Quantitative phase-field modeling of dendritic electrodeposition

I recently had a Rapid Communication accepted at Physical Review E. This paper represents several years of effort while I was at Samsung to develop a model of the growth of metal dendrites during electrodeposition. In addition to looking pretty, understanding how these dendrites grow is important for making rechargeable batteries with significantly higher energy density than current technologies. The dendrites eventually cause a short-circuit during cycling when a metal electrode is used. In this paper I constructed a phase-field model that accurately captures many of the observed features of electrodeposits. This will be a valuable tool for mitigating dendrite growth, particularly for pulsed charging. The model provides an estimate of the time at which the interface becomes unstable, and could be used to optimize the pulse time while still maintaining a flat interface. The video on the right shows one of the simulations that is presented in the paper. The blue lines are electric field lines, which indicate the direction of migration of ions in the electrolyte (white). The video shows that, after a short period of stable growth, the interface becomes unstable.

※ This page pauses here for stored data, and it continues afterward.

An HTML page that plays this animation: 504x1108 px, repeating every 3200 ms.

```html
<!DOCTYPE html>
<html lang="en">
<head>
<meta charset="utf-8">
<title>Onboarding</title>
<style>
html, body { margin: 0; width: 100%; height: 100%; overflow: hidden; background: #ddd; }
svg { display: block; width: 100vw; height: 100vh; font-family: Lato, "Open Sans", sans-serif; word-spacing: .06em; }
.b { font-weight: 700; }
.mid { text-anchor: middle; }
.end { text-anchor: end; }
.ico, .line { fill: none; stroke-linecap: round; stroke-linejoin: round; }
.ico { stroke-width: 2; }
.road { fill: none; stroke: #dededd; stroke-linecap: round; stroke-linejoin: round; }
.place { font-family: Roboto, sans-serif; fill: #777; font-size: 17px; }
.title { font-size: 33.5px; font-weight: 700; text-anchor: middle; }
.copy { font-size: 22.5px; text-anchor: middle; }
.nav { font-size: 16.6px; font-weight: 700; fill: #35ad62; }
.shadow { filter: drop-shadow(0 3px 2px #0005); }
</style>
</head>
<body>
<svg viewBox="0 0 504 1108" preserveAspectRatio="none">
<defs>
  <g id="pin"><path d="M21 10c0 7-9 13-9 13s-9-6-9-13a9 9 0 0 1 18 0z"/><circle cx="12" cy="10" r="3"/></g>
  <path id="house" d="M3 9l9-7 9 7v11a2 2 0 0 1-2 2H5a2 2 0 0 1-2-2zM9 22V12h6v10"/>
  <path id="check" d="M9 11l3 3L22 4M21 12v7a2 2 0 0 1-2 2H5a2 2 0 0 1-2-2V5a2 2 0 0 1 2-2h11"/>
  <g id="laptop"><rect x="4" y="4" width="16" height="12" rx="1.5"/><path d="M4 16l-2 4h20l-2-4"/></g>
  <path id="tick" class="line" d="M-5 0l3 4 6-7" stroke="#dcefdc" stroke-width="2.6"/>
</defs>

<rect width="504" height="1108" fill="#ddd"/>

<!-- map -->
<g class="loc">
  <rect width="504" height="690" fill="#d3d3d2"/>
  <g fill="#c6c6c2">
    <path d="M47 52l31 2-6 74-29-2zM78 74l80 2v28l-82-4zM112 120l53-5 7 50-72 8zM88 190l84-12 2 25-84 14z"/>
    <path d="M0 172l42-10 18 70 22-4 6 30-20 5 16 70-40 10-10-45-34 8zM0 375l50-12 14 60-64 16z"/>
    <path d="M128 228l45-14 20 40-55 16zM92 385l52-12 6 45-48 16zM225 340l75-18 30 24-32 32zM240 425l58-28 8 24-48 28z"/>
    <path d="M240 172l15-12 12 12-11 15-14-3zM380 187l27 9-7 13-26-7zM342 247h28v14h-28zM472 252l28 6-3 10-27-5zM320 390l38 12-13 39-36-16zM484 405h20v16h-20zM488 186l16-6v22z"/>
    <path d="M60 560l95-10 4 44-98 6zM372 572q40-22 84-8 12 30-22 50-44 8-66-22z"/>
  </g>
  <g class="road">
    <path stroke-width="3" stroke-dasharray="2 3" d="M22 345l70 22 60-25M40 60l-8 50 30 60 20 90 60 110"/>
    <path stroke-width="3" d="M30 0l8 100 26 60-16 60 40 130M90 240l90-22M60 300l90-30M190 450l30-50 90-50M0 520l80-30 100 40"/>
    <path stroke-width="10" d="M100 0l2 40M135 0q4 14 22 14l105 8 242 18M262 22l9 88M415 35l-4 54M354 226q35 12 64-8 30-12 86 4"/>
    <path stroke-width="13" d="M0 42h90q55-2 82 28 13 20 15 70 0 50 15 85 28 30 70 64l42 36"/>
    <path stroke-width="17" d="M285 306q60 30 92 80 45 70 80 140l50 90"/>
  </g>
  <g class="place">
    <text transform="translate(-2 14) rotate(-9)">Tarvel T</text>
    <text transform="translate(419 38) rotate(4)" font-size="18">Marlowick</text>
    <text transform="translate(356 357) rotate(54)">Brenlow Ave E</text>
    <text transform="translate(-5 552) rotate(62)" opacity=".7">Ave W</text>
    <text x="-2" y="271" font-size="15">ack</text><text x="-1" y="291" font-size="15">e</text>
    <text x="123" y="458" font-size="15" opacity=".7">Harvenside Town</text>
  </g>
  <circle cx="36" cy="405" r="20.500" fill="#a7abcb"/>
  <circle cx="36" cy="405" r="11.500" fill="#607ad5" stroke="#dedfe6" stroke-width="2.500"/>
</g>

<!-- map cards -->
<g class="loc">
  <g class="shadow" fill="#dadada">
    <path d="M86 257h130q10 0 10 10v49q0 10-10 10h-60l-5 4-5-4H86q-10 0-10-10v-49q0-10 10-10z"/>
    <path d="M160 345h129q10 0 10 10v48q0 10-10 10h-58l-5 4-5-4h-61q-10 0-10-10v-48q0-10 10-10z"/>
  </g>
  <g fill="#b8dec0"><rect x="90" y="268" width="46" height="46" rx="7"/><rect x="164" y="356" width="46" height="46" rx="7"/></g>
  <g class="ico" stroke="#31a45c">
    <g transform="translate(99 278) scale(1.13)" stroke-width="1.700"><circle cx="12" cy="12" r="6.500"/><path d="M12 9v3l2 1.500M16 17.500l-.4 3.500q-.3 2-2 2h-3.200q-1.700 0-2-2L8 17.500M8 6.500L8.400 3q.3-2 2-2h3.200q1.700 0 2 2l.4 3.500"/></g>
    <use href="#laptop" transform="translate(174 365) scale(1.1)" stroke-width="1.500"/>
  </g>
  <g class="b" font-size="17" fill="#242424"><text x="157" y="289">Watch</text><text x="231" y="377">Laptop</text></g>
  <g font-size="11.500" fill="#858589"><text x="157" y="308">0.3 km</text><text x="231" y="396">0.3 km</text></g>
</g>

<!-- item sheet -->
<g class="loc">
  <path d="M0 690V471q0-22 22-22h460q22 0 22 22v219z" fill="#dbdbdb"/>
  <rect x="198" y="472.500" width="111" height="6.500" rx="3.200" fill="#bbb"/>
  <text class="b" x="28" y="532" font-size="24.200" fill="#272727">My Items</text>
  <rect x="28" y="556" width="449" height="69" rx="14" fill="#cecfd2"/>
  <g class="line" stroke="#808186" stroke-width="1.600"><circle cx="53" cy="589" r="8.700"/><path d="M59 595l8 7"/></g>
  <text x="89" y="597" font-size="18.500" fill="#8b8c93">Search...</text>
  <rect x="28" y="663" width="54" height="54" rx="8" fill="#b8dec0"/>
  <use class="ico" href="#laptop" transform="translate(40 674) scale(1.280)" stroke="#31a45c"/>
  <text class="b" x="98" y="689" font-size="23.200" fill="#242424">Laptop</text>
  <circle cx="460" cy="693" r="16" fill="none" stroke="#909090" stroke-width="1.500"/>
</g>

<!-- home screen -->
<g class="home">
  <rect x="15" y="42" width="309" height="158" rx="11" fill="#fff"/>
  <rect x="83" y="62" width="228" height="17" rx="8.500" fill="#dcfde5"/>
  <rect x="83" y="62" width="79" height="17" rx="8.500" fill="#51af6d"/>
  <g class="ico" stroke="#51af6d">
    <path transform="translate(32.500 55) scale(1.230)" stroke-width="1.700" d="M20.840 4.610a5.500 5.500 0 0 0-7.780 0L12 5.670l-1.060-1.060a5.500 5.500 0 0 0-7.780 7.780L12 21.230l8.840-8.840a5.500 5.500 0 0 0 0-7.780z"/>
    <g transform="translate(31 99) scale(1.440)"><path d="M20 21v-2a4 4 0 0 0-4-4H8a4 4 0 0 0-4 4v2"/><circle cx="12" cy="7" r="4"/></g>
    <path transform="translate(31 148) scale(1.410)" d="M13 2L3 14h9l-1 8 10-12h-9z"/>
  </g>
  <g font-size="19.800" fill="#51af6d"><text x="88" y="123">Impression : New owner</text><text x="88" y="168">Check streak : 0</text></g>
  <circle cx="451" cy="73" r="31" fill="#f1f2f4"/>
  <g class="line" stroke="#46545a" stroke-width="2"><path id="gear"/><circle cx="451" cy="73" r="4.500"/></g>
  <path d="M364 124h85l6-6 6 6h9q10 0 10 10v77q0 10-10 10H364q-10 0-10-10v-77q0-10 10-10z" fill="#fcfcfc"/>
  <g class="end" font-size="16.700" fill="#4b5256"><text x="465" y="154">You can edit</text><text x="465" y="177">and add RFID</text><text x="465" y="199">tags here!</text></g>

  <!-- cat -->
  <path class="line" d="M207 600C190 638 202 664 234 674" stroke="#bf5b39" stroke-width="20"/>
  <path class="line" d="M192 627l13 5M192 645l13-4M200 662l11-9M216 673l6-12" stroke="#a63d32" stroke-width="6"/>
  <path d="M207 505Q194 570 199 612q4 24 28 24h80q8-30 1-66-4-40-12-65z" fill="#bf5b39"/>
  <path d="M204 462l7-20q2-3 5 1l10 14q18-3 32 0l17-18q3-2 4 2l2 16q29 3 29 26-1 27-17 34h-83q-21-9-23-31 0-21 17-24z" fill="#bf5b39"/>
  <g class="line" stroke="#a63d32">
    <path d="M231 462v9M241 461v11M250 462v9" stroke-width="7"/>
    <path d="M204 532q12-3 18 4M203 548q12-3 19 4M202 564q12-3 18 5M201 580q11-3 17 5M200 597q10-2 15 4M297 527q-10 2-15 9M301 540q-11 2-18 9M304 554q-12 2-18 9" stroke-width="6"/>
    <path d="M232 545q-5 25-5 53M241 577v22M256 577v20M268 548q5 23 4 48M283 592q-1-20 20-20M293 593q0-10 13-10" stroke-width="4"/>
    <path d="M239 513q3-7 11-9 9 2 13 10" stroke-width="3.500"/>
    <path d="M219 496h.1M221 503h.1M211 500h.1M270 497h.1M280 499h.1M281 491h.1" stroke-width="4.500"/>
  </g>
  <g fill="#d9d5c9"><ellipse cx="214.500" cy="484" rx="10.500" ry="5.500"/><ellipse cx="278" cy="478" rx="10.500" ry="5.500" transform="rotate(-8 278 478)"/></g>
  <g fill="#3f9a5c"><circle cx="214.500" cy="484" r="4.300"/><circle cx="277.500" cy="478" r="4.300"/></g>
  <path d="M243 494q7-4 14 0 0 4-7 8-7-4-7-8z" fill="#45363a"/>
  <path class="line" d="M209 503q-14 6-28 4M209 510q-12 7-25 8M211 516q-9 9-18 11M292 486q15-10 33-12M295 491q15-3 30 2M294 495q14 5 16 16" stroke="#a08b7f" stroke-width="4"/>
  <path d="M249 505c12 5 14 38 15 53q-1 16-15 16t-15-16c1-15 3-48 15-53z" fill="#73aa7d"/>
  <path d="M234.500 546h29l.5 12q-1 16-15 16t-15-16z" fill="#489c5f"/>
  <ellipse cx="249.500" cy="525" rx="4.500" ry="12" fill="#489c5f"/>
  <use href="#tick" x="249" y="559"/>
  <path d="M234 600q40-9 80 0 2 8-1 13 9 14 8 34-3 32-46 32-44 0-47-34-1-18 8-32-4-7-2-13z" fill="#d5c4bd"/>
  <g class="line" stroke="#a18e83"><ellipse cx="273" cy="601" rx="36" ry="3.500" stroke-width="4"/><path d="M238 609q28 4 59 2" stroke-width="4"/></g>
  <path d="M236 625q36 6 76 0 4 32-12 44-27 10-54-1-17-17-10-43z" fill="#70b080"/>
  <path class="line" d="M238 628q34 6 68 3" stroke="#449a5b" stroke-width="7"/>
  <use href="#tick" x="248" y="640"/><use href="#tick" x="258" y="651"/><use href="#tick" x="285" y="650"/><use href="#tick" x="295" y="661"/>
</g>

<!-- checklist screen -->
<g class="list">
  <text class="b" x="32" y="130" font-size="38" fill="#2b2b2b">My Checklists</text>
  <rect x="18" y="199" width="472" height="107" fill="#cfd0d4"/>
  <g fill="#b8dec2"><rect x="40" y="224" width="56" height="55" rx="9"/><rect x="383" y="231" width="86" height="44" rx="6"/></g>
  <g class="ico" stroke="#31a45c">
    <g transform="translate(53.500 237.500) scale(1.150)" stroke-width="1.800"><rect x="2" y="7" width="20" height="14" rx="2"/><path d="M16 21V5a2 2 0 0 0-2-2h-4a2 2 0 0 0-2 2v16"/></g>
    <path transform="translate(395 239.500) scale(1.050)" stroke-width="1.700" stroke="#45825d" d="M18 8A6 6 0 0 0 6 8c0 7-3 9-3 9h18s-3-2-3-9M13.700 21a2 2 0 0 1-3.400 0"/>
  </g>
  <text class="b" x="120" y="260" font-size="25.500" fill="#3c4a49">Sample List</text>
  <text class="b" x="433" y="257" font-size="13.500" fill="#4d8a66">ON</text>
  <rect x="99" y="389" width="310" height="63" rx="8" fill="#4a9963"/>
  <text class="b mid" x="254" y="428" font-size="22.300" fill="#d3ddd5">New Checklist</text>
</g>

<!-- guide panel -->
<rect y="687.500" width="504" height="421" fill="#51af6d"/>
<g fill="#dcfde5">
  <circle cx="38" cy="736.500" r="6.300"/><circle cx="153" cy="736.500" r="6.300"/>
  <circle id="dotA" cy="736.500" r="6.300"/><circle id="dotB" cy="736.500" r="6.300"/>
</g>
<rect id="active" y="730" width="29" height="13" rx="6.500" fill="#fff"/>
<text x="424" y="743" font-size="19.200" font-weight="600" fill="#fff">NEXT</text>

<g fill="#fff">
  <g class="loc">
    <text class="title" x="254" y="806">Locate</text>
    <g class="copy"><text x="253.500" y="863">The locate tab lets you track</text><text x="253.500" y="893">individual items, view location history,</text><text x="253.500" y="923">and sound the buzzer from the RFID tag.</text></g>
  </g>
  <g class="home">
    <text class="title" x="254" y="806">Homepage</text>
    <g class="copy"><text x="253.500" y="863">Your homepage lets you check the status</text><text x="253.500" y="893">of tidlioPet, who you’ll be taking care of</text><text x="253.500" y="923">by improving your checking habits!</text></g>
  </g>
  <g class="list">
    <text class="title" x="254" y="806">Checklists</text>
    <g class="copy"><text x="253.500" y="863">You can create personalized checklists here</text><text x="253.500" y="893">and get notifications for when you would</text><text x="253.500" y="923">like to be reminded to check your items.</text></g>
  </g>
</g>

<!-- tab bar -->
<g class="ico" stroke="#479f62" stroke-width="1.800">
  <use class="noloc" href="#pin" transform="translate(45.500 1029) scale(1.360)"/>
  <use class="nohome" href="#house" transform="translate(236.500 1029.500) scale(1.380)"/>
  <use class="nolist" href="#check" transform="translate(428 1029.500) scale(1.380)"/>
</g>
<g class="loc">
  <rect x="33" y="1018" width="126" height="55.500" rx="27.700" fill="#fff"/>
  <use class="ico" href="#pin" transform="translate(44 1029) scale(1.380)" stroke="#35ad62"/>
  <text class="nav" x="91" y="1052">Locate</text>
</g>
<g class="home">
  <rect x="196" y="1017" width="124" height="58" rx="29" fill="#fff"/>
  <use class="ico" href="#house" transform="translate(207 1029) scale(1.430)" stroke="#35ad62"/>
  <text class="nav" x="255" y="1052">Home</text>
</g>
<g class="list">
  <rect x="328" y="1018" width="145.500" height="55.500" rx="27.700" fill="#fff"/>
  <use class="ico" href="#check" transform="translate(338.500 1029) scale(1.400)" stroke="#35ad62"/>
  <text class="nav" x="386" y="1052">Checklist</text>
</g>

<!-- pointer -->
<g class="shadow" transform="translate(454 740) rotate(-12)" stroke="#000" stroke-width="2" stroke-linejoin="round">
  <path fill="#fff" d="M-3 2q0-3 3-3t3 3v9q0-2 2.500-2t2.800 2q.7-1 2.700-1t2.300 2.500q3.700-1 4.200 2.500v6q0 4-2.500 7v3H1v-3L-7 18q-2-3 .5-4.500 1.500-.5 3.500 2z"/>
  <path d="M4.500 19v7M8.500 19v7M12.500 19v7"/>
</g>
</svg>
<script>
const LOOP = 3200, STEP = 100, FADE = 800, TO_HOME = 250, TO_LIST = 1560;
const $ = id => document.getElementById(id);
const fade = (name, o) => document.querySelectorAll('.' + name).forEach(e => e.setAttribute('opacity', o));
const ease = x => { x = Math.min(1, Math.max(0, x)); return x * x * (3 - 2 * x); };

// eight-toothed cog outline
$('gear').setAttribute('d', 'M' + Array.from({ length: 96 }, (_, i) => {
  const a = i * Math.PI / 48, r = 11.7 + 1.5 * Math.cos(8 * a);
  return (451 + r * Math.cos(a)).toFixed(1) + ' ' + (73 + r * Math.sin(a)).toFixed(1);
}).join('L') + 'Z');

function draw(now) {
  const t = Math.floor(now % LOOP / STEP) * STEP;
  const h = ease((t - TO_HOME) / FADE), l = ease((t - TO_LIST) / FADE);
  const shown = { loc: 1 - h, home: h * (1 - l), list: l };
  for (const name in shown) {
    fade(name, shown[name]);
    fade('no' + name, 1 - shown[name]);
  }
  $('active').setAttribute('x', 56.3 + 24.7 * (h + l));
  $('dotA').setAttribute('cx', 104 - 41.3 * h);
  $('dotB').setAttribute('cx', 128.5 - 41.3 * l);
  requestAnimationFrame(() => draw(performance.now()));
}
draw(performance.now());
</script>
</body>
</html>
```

The electric field concentrates at protruding tips, causing them to grow faster and shield the nearby electrode. When the field at a tip gets too high, the tip splits and the process repeats. Quantitative phase-field modeling of dendritic electrodeposition